CaliforniaKat said...

I've always been called an immigrant. Can't recall in my 10 years anyone calling me an expat.

After all, I stand in line to renew my residence permit with everyone else. I'm treated and classified no different. In fact, once people find out I'm American, I usually get pushed more and to the back of the line.

Kassandra said...

@mel: In this case I kind of liked that I was getting a reaction - even though it was mostly negative. Hopefully it made some of them think!

@beta: nice metaphor :)

@buru: well, thanks for the chapeau I suppose, but I was raised in Canada, y'know, so it's not like I was making a huge leap forward.

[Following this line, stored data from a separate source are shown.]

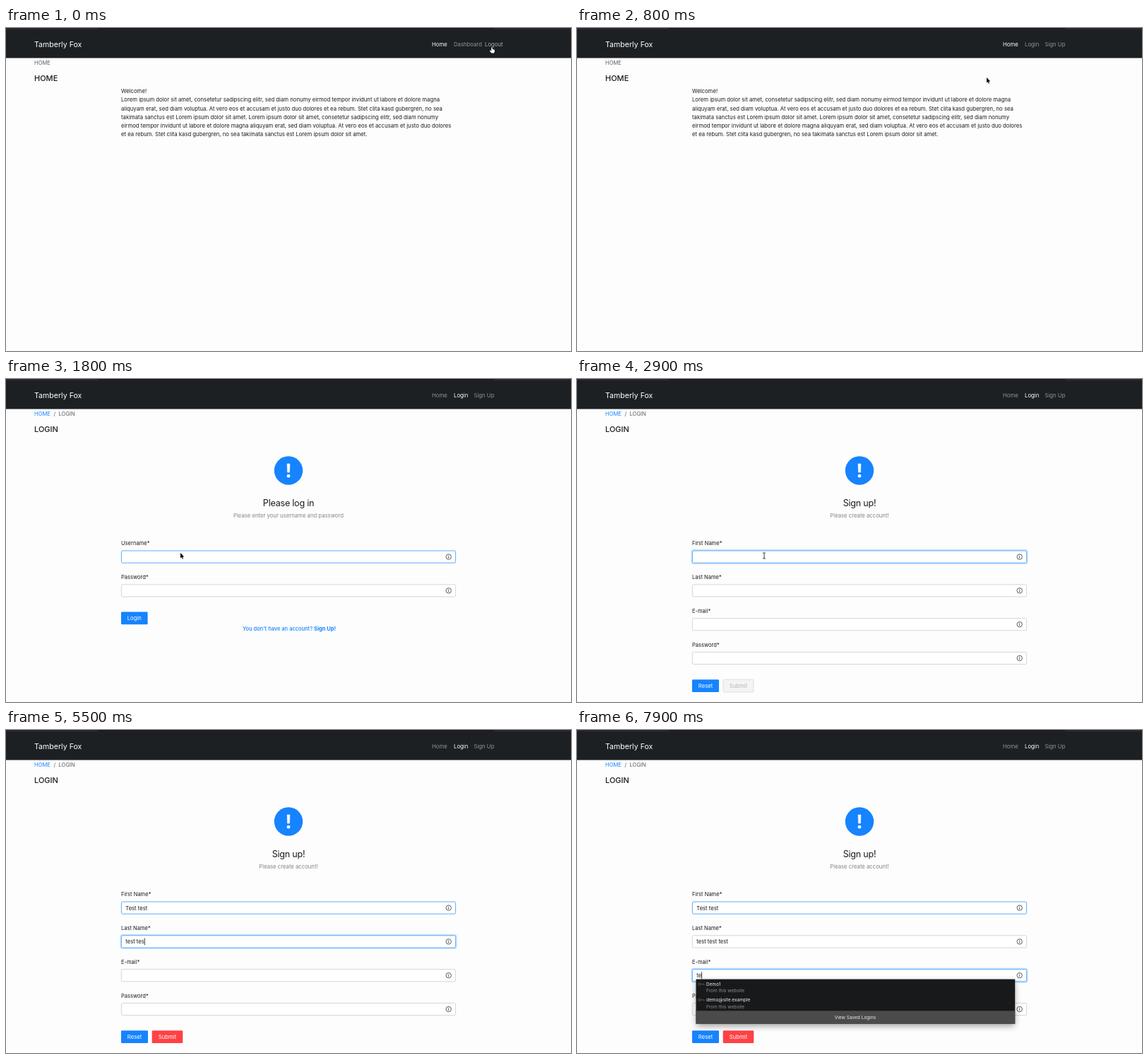
Animation of 800 by 457 pixels, one loop 8 s. Source, as an HTML page with a canvas:

```html
<!DOCTYPE html>
<html lang="en">
<head>
<meta charset="utf-8">
<title>Sign up demo</title>
<style>
html, body { margin: 0; width: 100%; height: 100%; overflow: hidden; background: #fdfdfd; }
canvas { display: block; }
</style>
</head>
<body>
<canvas id="stage" width="800" height="457"></canvas>
<script>
const ctx = document.getElementById('stage').getContext('2d');
const LOOP = 8000, STEP = 100;
const BLUE = '#1683ff', INK = '#1c1c1c', GREY = '#858585';
const LEFT = 163, RIGHT = 637, FIELD_Y = 251.6, FIELD_GAP = 47.8;

const LOGIN_PAGE_AT = 1300, SIGNUP_PAGE_AT = 2400, LOGOUT_AT = 300, TYPING_AT = 3300;

const LOREM = [
  'Welcome!',
  'Lorem ipsum dolor sit amet, consetetur sadipscing elitr, sed diam nonumy eirmod tempor invidunt ut labore et dolore magna',
  'aliquyam erat, sed diam voluptua. At vero eos et accusam et justo duo dolores et ea rebum. Stet clita kasd gubergren, no sea',
  'takimata sanctus est Lorem ipsum dolor sit amet. Lorem ipsum dolor sit amet, consetetur sadipscing elitr, sed diam nonumy',
  'eirmod tempor invidunt ut labore et dolore magna aliquyam erat, sed diam voluptua. At vero eos et accusam et justo duo dolores',
  'et ea rebum. Stet clita kasd gubergren, no sea takimata sanctus est Lorem ipsum dolor sit amet.'
];

const SIGNUP_FIELDS = [
  { label: 'First Name*', value: 'Test test', from: TYPING_AT, pace: 90, focus: [2700, 4700] },
  { label: 'Last Name*', value: 'test test test', from: 4800, pace: 100, focus: [4700, 6400] },
  { label: 'E-mail*', value: 'te', from: 7700, pace: 100, focus: [6400, LOOP] },
  { label: 'Password*', value: '', from: LOOP, pace: 100, focus: [LOOP, LOOP] }
];

// time, x, y of the pointer's hot spot
const POINTER_PATH = [
  [0, 688, 27], [300, 688, 27], [800, 580, 70], [1150, 643, 25], [1300, 643, 25],
  [1800, 247, 246], [1900, 255, 251], [2250, 453, 354], [2400, 453, 354], [2700, 265, 250]
];

const clamp = v => Math.min(1, Math.max(0, v));
const ease = v => v * v * (3 - 2 * v);

// y is the middle of the capital letters
function text(str, x, y, size, color, { weight = 400, align = 'left', spacing = 0 } = {}) {
  ctx.font = `${weight} ${size}px Inter, "Liberation Sans", sans-serif`;
  ctx.letterSpacing = spacing + 'px';
  ctx.textAlign = align;
  ctx.fillStyle = color;
  ctx.fillText(str, x, y + size * 0.36);
  return ctx.measureText(str).width;
}

function rect(x, y, w, h, color) {
  ctx.fillStyle = color;
  ctx.fillRect(x, y, w, h);
}

function box(x, y, w, h, r, fill, stroke, line = 0.7) {
  ctx.beginPath();
  ctx.roundRect(x, y, w, h, r);
  if (fill) { ctx.fillStyle = fill; ctx.fill(); }
  if (stroke) { ctx.strokeStyle = stroke; ctx.lineWidth = line; ctx.stroke(); }
}

function disc(x, y, r, fill) {
  ctx.beginPath();
  ctx.arc(x, y, r, 0, 7);
  ctx.fillStyle = fill;
  ctx.fill();
}

function shape(points, fill, stroke, line) {
  ctx.beginPath();
  points.forEach(([x, y]) => ctx.lineTo(x, y));
  ctx.closePath();
  ctx.lineJoin = 'round';
  ctx.strokeStyle = stroke;
  ctx.lineWidth = line;
  ctx.stroke();
  ctx.fillStyle = fill;
  ctx.fill();
}

function drawHeader(t) {
  rect(0, 0, 800, 42.5, '#1c2023');
  rect(0, 0, 800, 2.5, '#2a272f');
  rect(130, 0, 561, 1.5, '#17151b');
  text('Tamberly Fox', 40, 23.6, 10.6, '#fff');
  const items = t < LOGOUT_AT
    ? [['Home', 603], ['Dashboard', 634], ['Logout', 678]]
    : [['Home', 603], ['Login', 634], ['Sign Up', 662.5]];
  const active = t < LOGIN_PAGE_AT ? 0 : 1;
  items.forEach(([label, x], i) => {
    const hovered = t < LOGOUT_AT && i === 2;
    text(label, x, 23.6, 7.75, i === active ? '#fff' : hovered ? '#aaacad' : '#929496');
  });
}

function drawHome() {
  text('HOME', 40, 49.2, 7.6, '#5b6066');
  text('HOME', 40, 71, 11, INK, { weight: 500 });
  LOREM.forEach((line, i) => text(line, LEFT, 89.4 + i * 12.25, 7.72, INK));
}

function drawIntro(title, subtitle) {
  text('HOME', 40, 49.2, 7.6, BLUE);
  text('/', 67.5, 49.2, 7.6, '#5b6066');
  text('LOGIN', 74.5, 49.2, 7.6, '#5b6066');
  text('LOGIN', 40, 71, 11, INK, { weight: 500 });
  disc(400, 129.5, 20.2, BLUE);
  shape([[398.1, 120], [401.9, 120], [401.5, 132], [398.5, 132]], '#fff', '#fff', 0.6);
  disc(400, 137.2, 2.4, '#fff');
  text(title, 400, 175.2, 12.6, INK, { align: 'center', spacing: -0.25 });
  text(subtitle, 400, 193.6, 7.72, GREY, { align: 'center' });
}

function drawField(row, label, { value = '', glow = 0, hover = false, caret = false } = {}) {
  const y = FIELD_Y + row * FIELD_GAP;
  text(label, LEFT, y - 19.2, 7.55, INK);
  if (glow) {
    ctx.globalAlpha = 0.22 * glow;
    box(LEFT - 0.6, y - 9.7, RIGHT - LEFT + 1.2, 19.4, 2.6, null, BLUE, 2);
    ctx.globalAlpha = 1;
  }
  const lit = glow || hover;
  box(LEFT + 0.4, y - 8.6, RIGHT - LEFT - 0.8, 17.2, 1.8, '#fff', lit ? '#4fa3f7' : '#d2d2d2', 0.9);
  const width = value ? text(value, 169.3, y + 0.2, 7.65, INK) : 0;
  if (caret) rect(169.4 + width, y - 4.9, 0.8, 9.8, '#111');

  ctx.beginPath();
  ctx.arc(626.7, y, 3.7, 0, 7);
  ctx.strokeStyle = '#333';
  ctx.lineWidth = 0.8;
  ctx.stroke();
  rect(626.3, y - 0.7, 0.8, 2.7, '#333');
  rect(626.3, y - 2.2, 0.8, 0.9, '#333');
}

function drawButton(label, x, y, w, fill, { color = '#fff', border = null } = {}) {
  box(x, y, w, 17.8, 1.2, fill, border);
  text(label, x + w / 2, y + 9, 7.7, color, { align: 'center' });
}

function drawLogin(t) {
  drawIntro('Please log in', 'Please enter your username and password');
  drawField(0, 'Username*', { hover: t >= 1800 && t < 2000 });
  drawField(1, 'Password*');
  drawButton('Login', LEFT, 329.5, 37.6, BLUE);
  const w = text("You don't have an account? ", 335, 353.7, 7.5, BLUE, { weight: 500 });
  text('Sign Up!', 335 + w, 353.7, 7.5, BLUE, { weight: 700 });
}

function caretVisible(t, field, typed) {
  if (t < field.focus[0] || t >= field.focus[1]) return false;
  if (field.label === 'E-mail*') return t < 7100 || t >= 7400;
  const finished = field.from + field.pace * (field.value.length - 1);
  if (!typed) return t < 2900 || t > 3100;
  return t < finished + 500;
}

function drawSignup(t) {
  drawIntro('Sign up!', 'Please create account!');
  SIGNUP_FIELDS.forEach((f, i) => {
    const typed = t < f.from ? 0 : Math.min(f.value.length, Math.floor((t - f.from) / f.pace) + 1);
    const glow = clamp((t - f.focus[0] + 50) / 200) * (t < f.focus[1] ? 1 : 0);
    drawField(i, f.label, {
      value: f.value.slice(0, typed),
      glow,
      hover: i === 0 && t >= 2700,
      caret: caretVisible(t, f, typed)
    });
  });
  drawButton('Reset', LEFT, 425.2, 38, BLUE);
  if (t < TYPING_AT) {
    drawButton('Submit', 207, 425.2, 43, '#f4f4f4', { color: '#b5b5b5', border: '#d5d5d5' });
  } else {
    drawButton('Submit', 206.7, 425.2, 43.6, '#ff4144');
  }
  if (t >= 6400) drawSuggestions();
}

function drawSuggestions() {
  ctx.save();
  ctx.shadowColor = 'rgba(0,0,0,.4)';
  ctx.shadowBlur = 9;
  ctx.shadowOffsetY = 3;
  rect(168.5, 352.6, 451.7, 63, '#18191a');
  ctx.restore();
  rect(168.5, 397.3, 451.7, 18.3, '#4b4b4c');
  ['Demo1', 'demo@site.example'].forEach((login, i) => {
    const y = 359.6 + i * 22.3;
    ctx.beginPath();
    ctx.arc(173.4, y, 1.7, 0, 7);
    ctx.moveTo(175.1, y);
    ctx.lineTo(180, y);
    ctx.lineTo(180, y + 1.6);
    ctx.strokeStyle = '#66686a';
    ctx.lineWidth = 0.8;
    ctx.stroke();
    text(login, 183, y, 6.5, '#f0f0f0');
    text('From this website', 183, y + 9.5, 6.5, '#8d8e90');
  });
  text('View Saved Logins', 394, 407, 6.55, '#e8e8e8', { align: 'center' });
}

function pointerAt(t) {
  const next = POINTER_PATH.findIndex(p => p[0] > t);
  if (next < 0) return POINTER_PATH.at(-1).slice(1);
  const [t0, x0, y0] = POINTER_PATH[next - 1], [t1, x1, y1] = POINTER_PATH[next];
  const k = ease((t - t0) / (t1 - t0));
  return [x0 + (x1 - x0) * k, y0 + (y1 - y0) * k];
}

function drawArrow() {
  shape([[0, 0], [0, 7.6], [1.7, 6.1], [2.9, 8.8], [4, 8.3], [2.9, 5.7], [5.2, 5.5]], '#000', '#fff', 1.1);
}

function drawHand() {
  shape([[-0.7, 0.3], [0.6, 0.3], [0.8, 3], [3.8, 3.8], [4, 6], [3, 8.6], [-0.6, 8.6],
    [-3.2, 5.4], [-2.5, 4.6], [-0.8, 5.6]], '#fff', '#111', 0.9);
}

function drawBeam() {
  rect(-0.45, -3.8, 0.9, 7.6, '#222');
  rect(-2, -4.4, 4, 0.8, '#222');
  rect(-2, 3.6, 4, 0.8, '#222');
}

function drawPointer(t) {
  if (t >= TYPING_AT) return;
  const overLink = t <= LOGOUT_AT || (t >= 1100 && t <= LOGIN_PAGE_AT) || (t >= 2200 && t <= SIGNUP_PAGE_AT);
  ctx.save();
  ctx.translate(...pointerAt(t));
  if (overLink) drawHand();
  else if (t >= 2700) drawBeam();
  else drawArrow();
  ctx.restore();
}

function render(now) {
  const t = Math.floor((now % LOOP) / STEP) * STEP;
  rect(0, 0, 800, 457, '#fdfdfd');
  drawHeader(t);
  if (t < LOGIN_PAGE_AT) drawHome();
  else if (t < SIGNUP_PAGE_AT) drawLogin(t);
  else drawSignup(t);
  drawPointer(t);
}

let start;
function tick(now) {
  start ??= now;
  render(now - start);
  requestAnimationFrame(tick);
}
render(0);
requestAnimationFrame(tick);
</script>
</body>
</html>
```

@pat: I was speaking in English as a matter of fact - and I could have been speaking Urdu and gotten the same reaction. It was not what was being said that was freaking some people out; just the fact that me, a 'nice girl' was talking to 'one of them', an immigrant.
In general, I try to avoid 'grousing about Greece' entirely, whether in front of other Greeks or not. But there is a big difference between grousing and between discussing serious issues that the country faces, which Greeks themselves are very fond of and which, as I have adopted this country as my own, I feel I have the right to join them in doing.
However, if I am saying something which may be difficult for some Greeks to accept, I'd rather have them hear it than not, at the risk of things being less 'pleasant'. Sometimes it's good for people to hear unpleasant truths and different points of view. Maybe if they hear enough of that kind of conversation they'll actually change their minds or become motivated themselves to do something about it.

@libero: well said! I couldn't agree more.

@cat: maybe, but all the sites and blogs out there directed at us - Americans, Canadians and Brits living in foreign countries - are called 'expat' this and that, not 'immigrant'. I think if we saw a site called 'immigrant' blog our first assumption would be that it was for people from countries like Russia, China, Pakistan, and so on.

To everyone: here's a neat idea. Play a little word association game. Write down the word 'immigrant' on a piece of paper and then, without thinking, write down all the words it makes you think of below, including country names. Then do the same for the word 'expat'. I think the difference in the words the two call to mind will be striking... it is in my case, anyway.

Pat said...

Kassandra, Word Association per your suggestion:

Immigrant: Albanian, Pakistani, poor, dirty, etc.

Expat: British, American, rich, well-spoken, country-clubs, pubs.

This is terrible! How did I even think of that so quick.

Kassandra said...

Pat, thanks for sharing.

Mine was:
Immigrant: illegal, poor, hardworking, persecuted, (quest for) better life, 3rd world, asylum-seeker,

Sun-seeker, Western, adventurous, foreign romance, affluent, permanently dissatisfied, culture shock, cliques

Kat said...

Well your original question was, "are we not immigrants, too?" And my answer was 'yes.'

You're right. All of the sites out there call us expats, and I'll bet they're from western/developed countries. That's their label.

But maybe I see this differently because I'm from a country where we're all immigrants and we know it. I know plenty of people from Russian, Afghanistan and Africa that I consider expats and they call themselves that as well.

Me, I'm an immigrant in my homeland and this country as well. No change.

AL said...

Immigrant = underpaid/ lower waged than locals

expat=overpaid with benefits.

enjoyed your thoughts. I am a brown skinned asian in athens too.

Anonymous said...

Miss your blog!

joe said...

Hey Casandra
My name is Joe Pinzone and I'm casting an international travel show about expats moving abroad. We'd love to film in Greece and wanted to know if you could help us find expats who have moved there within the last 1-2 years or have been there for 3-4 years, but recently moved into a new home. The show documents their move to a new country and will place the country in fabulous light. I wanted to know if you could help spread the word to expats living there or are close to moving. If you'd like more information, please give me a call at 212-231-7716 or skype me at joefromnyc. You can also email me at Looking forward to hearing from you.

Joe Pinzone
Casting Producer
P: 212-231-7716
Skype: Joefromnyc

Υδραυλικός Αθήνα said...

so nice blog !